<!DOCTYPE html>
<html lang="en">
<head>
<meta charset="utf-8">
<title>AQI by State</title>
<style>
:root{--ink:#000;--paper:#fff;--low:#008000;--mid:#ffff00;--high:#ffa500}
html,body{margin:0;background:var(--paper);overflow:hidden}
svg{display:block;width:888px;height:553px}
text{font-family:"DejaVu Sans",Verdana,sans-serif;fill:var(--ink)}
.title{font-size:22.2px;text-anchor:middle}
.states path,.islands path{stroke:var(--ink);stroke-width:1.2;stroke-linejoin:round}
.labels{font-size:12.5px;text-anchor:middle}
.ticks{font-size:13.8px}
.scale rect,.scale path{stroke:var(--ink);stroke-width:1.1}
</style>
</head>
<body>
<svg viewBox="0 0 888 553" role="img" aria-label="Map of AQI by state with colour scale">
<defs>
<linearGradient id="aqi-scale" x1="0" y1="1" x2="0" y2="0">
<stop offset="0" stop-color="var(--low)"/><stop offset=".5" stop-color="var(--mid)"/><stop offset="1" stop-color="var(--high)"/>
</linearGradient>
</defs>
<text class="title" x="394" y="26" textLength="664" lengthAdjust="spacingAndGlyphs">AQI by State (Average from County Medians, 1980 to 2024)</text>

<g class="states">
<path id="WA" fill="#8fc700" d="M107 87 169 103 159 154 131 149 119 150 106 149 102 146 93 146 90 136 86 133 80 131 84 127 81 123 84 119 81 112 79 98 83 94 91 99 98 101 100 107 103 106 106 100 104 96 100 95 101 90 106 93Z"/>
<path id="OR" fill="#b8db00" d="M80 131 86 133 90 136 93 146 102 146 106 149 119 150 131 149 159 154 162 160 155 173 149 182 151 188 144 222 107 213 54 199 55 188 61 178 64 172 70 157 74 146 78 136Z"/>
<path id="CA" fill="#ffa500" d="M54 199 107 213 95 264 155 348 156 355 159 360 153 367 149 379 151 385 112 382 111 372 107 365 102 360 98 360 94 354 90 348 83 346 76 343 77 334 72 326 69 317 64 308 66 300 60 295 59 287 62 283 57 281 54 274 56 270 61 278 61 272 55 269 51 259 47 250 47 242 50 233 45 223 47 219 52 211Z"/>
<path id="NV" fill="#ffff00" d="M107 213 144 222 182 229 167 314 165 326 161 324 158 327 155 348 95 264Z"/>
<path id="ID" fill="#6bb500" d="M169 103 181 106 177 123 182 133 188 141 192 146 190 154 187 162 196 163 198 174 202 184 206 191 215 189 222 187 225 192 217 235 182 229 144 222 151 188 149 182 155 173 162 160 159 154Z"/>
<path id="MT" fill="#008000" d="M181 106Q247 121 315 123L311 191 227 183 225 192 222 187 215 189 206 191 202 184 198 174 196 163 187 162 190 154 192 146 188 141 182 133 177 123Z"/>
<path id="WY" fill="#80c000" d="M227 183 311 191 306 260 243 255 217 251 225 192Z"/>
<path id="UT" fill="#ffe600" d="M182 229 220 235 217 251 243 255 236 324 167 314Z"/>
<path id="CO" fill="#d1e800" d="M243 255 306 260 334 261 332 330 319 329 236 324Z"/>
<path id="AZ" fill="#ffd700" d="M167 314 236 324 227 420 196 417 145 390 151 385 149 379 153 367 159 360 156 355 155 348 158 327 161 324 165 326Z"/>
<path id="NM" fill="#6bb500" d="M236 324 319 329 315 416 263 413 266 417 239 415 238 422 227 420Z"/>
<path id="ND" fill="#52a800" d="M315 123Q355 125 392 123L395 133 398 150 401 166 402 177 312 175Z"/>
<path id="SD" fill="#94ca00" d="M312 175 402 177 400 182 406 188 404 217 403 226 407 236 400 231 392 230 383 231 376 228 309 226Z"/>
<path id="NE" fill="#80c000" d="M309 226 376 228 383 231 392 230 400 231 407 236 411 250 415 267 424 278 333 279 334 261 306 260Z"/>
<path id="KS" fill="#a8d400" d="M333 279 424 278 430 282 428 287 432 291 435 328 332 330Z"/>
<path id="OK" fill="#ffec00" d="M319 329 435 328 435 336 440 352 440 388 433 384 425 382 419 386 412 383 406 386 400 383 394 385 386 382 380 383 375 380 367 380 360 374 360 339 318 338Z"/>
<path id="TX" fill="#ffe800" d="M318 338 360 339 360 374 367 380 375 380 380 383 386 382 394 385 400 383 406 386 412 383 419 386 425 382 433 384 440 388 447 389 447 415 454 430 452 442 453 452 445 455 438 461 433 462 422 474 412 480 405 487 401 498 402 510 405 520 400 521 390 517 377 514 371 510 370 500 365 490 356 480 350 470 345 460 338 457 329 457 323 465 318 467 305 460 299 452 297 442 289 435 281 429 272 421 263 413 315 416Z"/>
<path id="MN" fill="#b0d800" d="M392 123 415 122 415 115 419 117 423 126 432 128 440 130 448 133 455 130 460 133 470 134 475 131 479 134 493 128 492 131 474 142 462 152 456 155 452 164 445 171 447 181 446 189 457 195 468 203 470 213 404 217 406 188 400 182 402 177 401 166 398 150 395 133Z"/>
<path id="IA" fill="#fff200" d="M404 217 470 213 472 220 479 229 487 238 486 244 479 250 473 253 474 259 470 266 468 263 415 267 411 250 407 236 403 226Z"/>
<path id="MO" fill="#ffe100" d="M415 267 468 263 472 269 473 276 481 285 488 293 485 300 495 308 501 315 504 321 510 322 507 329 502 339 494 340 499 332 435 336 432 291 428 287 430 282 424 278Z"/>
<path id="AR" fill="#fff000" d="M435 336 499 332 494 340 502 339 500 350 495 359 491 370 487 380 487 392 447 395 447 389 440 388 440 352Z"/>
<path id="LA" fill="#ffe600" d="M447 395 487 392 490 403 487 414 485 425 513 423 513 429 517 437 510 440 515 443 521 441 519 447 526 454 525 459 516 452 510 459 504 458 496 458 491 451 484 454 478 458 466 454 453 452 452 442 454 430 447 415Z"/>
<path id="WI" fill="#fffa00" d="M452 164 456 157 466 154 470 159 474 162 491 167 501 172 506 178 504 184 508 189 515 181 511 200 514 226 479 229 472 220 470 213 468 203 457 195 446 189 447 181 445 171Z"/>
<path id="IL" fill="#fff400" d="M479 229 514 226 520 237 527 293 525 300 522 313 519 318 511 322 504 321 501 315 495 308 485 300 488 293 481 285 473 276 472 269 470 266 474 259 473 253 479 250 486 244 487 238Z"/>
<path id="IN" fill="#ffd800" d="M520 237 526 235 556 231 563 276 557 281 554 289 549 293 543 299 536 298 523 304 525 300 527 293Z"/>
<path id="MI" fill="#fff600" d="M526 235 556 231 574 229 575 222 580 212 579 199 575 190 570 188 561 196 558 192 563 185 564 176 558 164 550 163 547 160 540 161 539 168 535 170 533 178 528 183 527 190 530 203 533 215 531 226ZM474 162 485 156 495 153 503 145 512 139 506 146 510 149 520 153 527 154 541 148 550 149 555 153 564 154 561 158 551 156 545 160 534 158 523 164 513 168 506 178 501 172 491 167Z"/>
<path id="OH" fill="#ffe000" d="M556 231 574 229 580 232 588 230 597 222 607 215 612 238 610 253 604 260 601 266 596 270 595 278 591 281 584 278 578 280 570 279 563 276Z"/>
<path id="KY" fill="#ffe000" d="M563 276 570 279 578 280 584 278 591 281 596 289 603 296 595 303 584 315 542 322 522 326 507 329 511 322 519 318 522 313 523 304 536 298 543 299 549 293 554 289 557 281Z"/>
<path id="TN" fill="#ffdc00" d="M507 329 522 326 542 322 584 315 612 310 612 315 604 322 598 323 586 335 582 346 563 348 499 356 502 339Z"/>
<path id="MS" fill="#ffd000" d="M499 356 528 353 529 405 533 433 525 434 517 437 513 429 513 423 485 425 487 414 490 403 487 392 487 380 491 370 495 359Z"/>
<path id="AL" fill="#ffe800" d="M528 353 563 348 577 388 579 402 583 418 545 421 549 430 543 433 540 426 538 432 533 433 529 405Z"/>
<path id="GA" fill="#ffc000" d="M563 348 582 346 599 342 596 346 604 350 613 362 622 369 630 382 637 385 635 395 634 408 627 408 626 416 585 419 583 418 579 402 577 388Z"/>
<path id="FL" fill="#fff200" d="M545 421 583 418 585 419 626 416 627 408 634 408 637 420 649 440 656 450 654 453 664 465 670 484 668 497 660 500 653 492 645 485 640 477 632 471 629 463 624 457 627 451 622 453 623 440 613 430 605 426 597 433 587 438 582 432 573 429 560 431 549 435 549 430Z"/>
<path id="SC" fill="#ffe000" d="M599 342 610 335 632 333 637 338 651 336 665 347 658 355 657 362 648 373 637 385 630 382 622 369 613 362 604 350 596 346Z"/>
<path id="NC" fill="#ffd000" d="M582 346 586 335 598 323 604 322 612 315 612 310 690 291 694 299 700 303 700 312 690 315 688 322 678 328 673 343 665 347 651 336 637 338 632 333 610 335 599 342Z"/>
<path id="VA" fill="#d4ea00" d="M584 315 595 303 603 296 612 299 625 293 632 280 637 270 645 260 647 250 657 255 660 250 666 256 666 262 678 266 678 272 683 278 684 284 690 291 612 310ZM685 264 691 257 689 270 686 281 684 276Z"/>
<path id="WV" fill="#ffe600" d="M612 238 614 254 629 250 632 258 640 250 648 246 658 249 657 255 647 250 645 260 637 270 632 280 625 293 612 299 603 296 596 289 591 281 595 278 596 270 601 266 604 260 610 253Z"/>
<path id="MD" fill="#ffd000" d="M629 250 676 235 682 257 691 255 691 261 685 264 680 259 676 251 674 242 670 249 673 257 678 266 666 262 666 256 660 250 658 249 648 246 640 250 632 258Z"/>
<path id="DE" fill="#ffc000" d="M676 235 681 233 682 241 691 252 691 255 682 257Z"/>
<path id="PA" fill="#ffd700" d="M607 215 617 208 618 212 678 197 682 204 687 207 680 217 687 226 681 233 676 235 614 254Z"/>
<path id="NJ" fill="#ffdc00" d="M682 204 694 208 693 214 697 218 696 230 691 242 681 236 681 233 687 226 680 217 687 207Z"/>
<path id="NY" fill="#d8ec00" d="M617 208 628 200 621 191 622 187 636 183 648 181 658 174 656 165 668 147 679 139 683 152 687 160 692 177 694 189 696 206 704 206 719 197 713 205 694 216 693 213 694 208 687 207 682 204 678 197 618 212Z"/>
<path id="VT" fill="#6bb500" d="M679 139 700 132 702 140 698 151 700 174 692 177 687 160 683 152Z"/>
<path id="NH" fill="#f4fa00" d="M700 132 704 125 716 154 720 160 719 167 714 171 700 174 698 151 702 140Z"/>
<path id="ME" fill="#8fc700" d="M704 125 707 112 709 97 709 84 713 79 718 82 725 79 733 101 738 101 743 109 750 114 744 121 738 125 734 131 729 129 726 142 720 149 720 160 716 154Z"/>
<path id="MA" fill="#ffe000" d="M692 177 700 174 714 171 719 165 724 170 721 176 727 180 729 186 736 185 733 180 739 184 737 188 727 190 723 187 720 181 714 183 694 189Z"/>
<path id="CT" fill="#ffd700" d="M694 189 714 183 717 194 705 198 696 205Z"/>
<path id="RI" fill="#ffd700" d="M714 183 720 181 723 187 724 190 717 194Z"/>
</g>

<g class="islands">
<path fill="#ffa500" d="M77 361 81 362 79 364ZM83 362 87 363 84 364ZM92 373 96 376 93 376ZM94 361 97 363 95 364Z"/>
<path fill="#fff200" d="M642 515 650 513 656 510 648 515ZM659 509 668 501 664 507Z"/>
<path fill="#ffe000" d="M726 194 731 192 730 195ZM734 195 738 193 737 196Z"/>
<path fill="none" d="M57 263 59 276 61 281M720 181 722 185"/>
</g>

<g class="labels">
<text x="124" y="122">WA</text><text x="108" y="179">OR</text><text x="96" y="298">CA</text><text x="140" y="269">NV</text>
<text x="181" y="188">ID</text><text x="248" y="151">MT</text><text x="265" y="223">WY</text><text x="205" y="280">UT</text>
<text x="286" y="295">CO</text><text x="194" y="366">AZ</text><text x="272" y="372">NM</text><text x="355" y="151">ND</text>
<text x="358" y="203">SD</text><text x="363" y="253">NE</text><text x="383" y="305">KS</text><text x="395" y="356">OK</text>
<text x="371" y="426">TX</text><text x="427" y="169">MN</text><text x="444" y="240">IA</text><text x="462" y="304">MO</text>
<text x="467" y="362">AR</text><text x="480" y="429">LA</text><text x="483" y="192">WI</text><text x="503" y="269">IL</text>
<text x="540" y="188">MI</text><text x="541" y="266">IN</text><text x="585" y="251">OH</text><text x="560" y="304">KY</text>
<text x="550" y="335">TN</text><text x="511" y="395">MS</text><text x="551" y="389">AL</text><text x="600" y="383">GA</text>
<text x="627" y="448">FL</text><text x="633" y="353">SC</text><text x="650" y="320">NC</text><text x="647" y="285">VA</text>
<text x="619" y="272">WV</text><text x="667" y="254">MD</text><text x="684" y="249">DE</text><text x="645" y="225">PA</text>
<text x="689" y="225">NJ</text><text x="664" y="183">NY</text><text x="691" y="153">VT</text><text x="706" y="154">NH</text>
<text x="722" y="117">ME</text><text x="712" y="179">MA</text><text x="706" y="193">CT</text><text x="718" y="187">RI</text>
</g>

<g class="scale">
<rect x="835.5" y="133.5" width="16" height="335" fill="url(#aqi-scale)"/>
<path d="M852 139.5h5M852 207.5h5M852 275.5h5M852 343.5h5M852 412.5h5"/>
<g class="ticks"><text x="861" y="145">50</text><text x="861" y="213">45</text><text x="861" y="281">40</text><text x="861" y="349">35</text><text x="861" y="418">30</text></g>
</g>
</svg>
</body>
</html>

══════════

> EXERCISE AIM
Each line of the material that has the word "states" belongs in the answer.

> REPLY TO THE TASK
.states path,.islands path{stroke:var(--ink);stroke-width:1.2;stroke-linejoin:round}
<g class="states">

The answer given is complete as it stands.